▸ What to work on
Once the pictures are set aside, reproduce all of the records exactly.

▸ Provided records
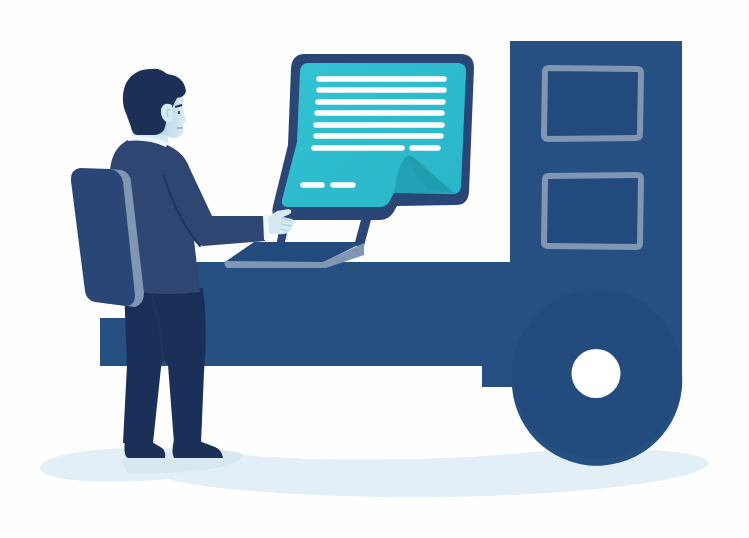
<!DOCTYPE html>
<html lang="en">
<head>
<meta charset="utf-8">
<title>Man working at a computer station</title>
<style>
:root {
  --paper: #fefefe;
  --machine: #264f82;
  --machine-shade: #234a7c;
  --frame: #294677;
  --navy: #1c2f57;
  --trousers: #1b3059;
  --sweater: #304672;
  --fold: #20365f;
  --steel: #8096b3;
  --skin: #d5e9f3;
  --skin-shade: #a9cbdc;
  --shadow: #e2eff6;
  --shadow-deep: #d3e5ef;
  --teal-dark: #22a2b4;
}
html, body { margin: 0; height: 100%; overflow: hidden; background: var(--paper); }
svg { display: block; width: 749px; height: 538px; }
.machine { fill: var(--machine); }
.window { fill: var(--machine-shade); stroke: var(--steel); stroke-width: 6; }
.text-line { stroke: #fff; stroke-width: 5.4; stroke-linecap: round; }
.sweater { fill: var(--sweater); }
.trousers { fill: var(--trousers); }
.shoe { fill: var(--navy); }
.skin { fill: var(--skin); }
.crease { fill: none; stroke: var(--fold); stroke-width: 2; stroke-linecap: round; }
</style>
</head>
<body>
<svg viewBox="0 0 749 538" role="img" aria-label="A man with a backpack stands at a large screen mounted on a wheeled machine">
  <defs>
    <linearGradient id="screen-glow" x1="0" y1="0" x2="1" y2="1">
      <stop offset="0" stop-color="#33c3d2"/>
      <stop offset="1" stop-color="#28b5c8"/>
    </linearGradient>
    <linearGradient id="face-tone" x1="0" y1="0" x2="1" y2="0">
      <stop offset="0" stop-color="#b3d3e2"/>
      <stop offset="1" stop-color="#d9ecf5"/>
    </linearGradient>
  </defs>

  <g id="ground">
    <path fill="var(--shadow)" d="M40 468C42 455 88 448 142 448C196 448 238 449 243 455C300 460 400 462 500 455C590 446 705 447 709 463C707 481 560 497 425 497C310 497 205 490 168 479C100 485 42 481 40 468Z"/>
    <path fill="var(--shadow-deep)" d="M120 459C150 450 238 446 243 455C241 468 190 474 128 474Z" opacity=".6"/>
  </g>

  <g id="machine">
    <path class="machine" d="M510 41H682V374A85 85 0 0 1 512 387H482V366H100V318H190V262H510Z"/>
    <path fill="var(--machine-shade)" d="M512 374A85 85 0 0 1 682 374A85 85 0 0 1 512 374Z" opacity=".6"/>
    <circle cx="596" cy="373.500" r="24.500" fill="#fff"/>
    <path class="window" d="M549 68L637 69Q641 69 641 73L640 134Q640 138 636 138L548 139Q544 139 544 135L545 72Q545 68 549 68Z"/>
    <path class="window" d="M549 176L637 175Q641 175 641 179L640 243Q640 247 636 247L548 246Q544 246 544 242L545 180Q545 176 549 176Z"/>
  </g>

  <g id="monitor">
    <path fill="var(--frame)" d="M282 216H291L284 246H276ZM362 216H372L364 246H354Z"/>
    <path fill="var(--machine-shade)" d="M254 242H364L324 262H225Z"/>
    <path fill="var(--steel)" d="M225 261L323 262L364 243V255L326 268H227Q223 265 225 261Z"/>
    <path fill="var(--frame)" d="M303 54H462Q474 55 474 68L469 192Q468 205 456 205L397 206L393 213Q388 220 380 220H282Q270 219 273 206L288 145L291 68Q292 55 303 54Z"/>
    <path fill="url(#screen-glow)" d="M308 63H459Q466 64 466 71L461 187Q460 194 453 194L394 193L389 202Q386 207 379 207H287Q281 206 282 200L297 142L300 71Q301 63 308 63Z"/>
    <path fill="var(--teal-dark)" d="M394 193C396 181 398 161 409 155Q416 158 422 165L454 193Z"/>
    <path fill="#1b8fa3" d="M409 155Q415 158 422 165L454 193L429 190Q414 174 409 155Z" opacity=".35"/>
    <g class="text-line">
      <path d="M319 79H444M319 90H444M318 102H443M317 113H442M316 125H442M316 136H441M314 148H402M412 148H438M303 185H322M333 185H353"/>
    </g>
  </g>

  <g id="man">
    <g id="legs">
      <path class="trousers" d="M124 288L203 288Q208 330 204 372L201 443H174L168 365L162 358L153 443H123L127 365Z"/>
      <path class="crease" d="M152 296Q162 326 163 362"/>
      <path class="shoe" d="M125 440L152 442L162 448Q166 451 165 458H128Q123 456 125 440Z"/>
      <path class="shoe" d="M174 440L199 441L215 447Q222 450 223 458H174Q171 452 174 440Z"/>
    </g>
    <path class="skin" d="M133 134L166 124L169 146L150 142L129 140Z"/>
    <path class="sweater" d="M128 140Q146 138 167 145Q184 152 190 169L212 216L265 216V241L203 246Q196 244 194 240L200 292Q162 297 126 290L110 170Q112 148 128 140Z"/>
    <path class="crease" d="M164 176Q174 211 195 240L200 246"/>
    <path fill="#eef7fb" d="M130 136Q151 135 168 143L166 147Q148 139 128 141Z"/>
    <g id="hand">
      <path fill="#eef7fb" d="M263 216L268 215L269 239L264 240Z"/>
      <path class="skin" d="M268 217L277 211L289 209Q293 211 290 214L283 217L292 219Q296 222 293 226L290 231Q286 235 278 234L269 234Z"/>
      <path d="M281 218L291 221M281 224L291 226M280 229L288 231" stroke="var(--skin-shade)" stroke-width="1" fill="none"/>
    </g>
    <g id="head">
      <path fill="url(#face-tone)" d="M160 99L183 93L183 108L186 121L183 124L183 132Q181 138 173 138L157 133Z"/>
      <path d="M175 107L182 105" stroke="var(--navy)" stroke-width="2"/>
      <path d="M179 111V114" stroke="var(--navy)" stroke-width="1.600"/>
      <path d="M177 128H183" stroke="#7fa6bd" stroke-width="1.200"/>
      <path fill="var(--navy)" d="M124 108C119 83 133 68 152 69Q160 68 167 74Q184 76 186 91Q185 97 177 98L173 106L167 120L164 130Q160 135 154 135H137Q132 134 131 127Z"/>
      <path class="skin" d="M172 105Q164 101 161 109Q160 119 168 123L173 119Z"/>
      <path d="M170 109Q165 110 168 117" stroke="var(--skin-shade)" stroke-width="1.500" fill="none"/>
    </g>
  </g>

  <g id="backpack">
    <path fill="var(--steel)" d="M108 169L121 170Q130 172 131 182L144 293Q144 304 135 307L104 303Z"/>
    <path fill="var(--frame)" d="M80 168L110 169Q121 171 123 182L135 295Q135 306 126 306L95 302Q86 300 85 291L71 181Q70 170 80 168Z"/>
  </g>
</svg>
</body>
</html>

▸ Exercise answer
<!DOCTYPE html>
<html lang="en">
<head>
<meta charset="utf-8">
<title>Man working at a computer station</title>
<style>
:root {
  --paper: #fefefe;
  --machine: #264f82;
  --machine-shade: #234a7c;
  --frame: #294677;
  --navy: #1c2f57;
  --trousers: #1b3059;
  --sweater: #304672;
  --fold: #20365f;
  --steel: #8096b3;
  --skin: #d5e9f3;
  --skin-shade: #a9cbdc;
  --shadow: #e2eff6;
  --shadow-deep: #d3e5ef;
  --teal-dark: #22a2b4;
}
html, body { margin: 0; height: 100%; overflow: hidden; background: var(--paper); }
svg { display: block; width: 749px; height: 538px; }
.machine { fill: var(--machine); }
.window { fill: var(--machine-shade); stroke: var(--steel); stroke-width: 6; }
.text-line { stroke: #fff; stroke-width: 5.4; stroke-linecap: round; }
.sweater { fill: var(--sweater); }
.trousers { fill: var(--trousers); }
.shoe { fill: var(--navy); }
.skin { fill: var(--skin); }
.crease { fill: none; stroke: var(--fold); stroke-width: 2; stroke-linecap: round; }
</style>
</head>
<body>
<svg viewBox="0 0 749 538" role="img" aria-label="A man with a backpack stands at a large screen mounted on a wheeled machine">
  <defs>
    <linearGradient id="screen-glow" x1="0" y1="0" x2="1" y2="1">
      <stop offset="0" stop-color="#33c3d2"/>
      <stop offset="1" stop-color="#28b5c8"/>
    </linearGradient>
    <linearGradient id="face-tone" x1="0" y1="0" x2="1" y2="0">
      <stop offset="0" stop-color="#b3d3e2"/>
      <stop offset="1" stop-color="#d9ecf5"/>
    </linearGradient>
  </defs>

  <g id="ground">
    <path fill="var(--shadow)" d="M40 468C42 455 88 448 142 448C196 448 238 449 243 455C300 460 400 462 500 455C590 446 705 447 709 463C707 481 560 497 425 497C310 497 205 490 168 479C100 485 42 481 40 468Z"/>
    <path fill="var(--shadow-deep)" d="M120 459C150 450 238 446 243 455C241 468 190 474 128 474Z" opacity=".6"/>
  </g>

  <g id="machine">
    <path class="machine" d="M510 41H682V374A85 85 0 0 1 512 387H482V366H100V318H190V262H510Z"/>
    <path fill="var(--machine-shade)" d="M512 374A85 85 0 0 1 682 374A85 85 0 0 1 512 374Z" opacity=".6"/>
    <circle cx="596" cy="373.500" r="24.500" fill="#fff"/>
    <path class="window" d="M549 68L637 69Q641 69 641 73L640 134Q640 138 636 138L548 139Q544 139 544 135L545 72Q545 68 549 68Z"/>
    <path class="window" d="M549 176L637 175Q641 175 641 179L640 243Q640 247 636 247L548 246Q544 246 544 242L545 180Q545 176 549 176Z"/>
  </g>

  <g id="monitor">
    <path fill="var(--frame)" d="M282 216H291L284 246H276ZM362 216H372L364 246H354Z"/>
    <path fill="var(--machine-shade)" d="M254 242H364L324 262H225Z"/>
    <path fill="var(--steel)" d="M225 261L323 262L364 243V255L326 268H227Q223 265 225 261Z"/>
    <path fill="var(--frame)" d="M303 54H462Q474 55 474 68L469 192Q468 205 456 205L397 206L393 213Q388 220 380 220H282Q270 219 273 206L288 145L291 68Q292 55 303 54Z"/>
    <path fill="url(#screen-glow)" d="M308 63H459Q466 64 466 71L461 187Q460 194 453 194L394 193L389 202Q386 207 379 207H287Q281 206 282 200L297 142L300 71Q301 63 308 63Z"/>
    <path fill="var(--teal-dark)" d="M394 193C396 181 398 161 409 155Q416 158 422 165L454 193Z"/>
    <path fill="#1b8fa3" d="M409 155Q415 158 422 165L454 193L429 190Q414 174 409 155Z" opacity=".35"/>
    <g class="text-line">
      <path d="M319 79H444M319 90H444M318 102H443M317 113H442M316 125H442M316 136H441M314 148H402M412 148H438M303 185H322M333 185H353"/>
    </g>
  </g>

  <g id="man">
    <g id="legs">
      <path class="trousers" d="M124 288L203 288Q208 330 204 372L201 443H174L168 365L162 358L153 443H123L127 365Z"/>
      <path class="crease" d="M152 296Q162 326 163 362"/>
      <path class="shoe" d="M125 440L152 442L162 448Q166 451 165 458H128Q123 456 125 440Z"/>
      <path class="shoe" d="M174 440L199 441L215 447Q222 450 223 458H174Q171 452 174 440Z"/>
    </g>
    <path class="skin" d="M133 134L166 124L169 146L150 142L129 140Z"/>
    <path class="sweater" d="M128 140Q146 138 167 145Q184 152 190 169L212 216L265 216V241L203 246Q196 244 194 240L200 292Q162 297 126 290L110 170Q112 148 128 140Z"/>
    <path class="crease" d="M164 176Q174 211 195 240L200 246"/>
    <path fill="#eef7fb" d="M130 136Q151 135 168 143L166 147Q148 139 128 141Z"/>
    <g id="hand">
      <path fill="#eef7fb" d="M263 216L268 215L269 239L264 240Z"/>
      <path class="skin" d="M268 217L277 211L289 209Q293 211 290 214L283 217L292 219Q296 222 293 226L290 231Q286 235 278 234L269 234Z"/>
      <path d="M281 218L291 221M281 224L291 226M280 229L288 231" stroke="var(--skin-shade)" stroke-width="1" fill="none"/>
    </g>
    <g id="head">
      <path fill="url(#face-tone)" d="M160 99L183 93L183 108L186 121L183 124L183 132Q181 138 173 138L157 133Z"/>
      <path d="M175 107L182 105" stroke="var(--navy)" stroke-width="2"/>
      <path d="M179 111V114" stroke="var(--navy)" stroke-width="1.600"/>
      <path d="M177 128H183" stroke="#7fa6bd" stroke-width="1.200"/>
      <path fill="var(--navy)" d="M124 108C119 83 133 68 152 69Q160 68 167 74Q184 76 186 91Q185 97 177 98L173 106L167 120L164 130Q160 135 154 135H137Q132 134 131 127Z"/>
      <path class="skin" d="M172 105Q164 101 161 109Q160 119 168 123L173 119Z"/>
      <path d="M170 109Q165 110 168 117" stroke="var(--skin-shade)" stroke-width="1.500" fill="none"/>
    </g>
  </g>

  <g id="backpack">
    <path fill="var(--steel)" d="M108 169L121 170Q130 172 131 182L144 293Q144 304 135 307L104 303Z"/>
    <path fill="var(--frame)" d="M80 168L110 169Q121 171 123 182L135 295Q135 306 126 306L95 302Q86 300 85 291L71 181Q70 170 80 168Z"/>
  </g>
</svg>
</body>
</html>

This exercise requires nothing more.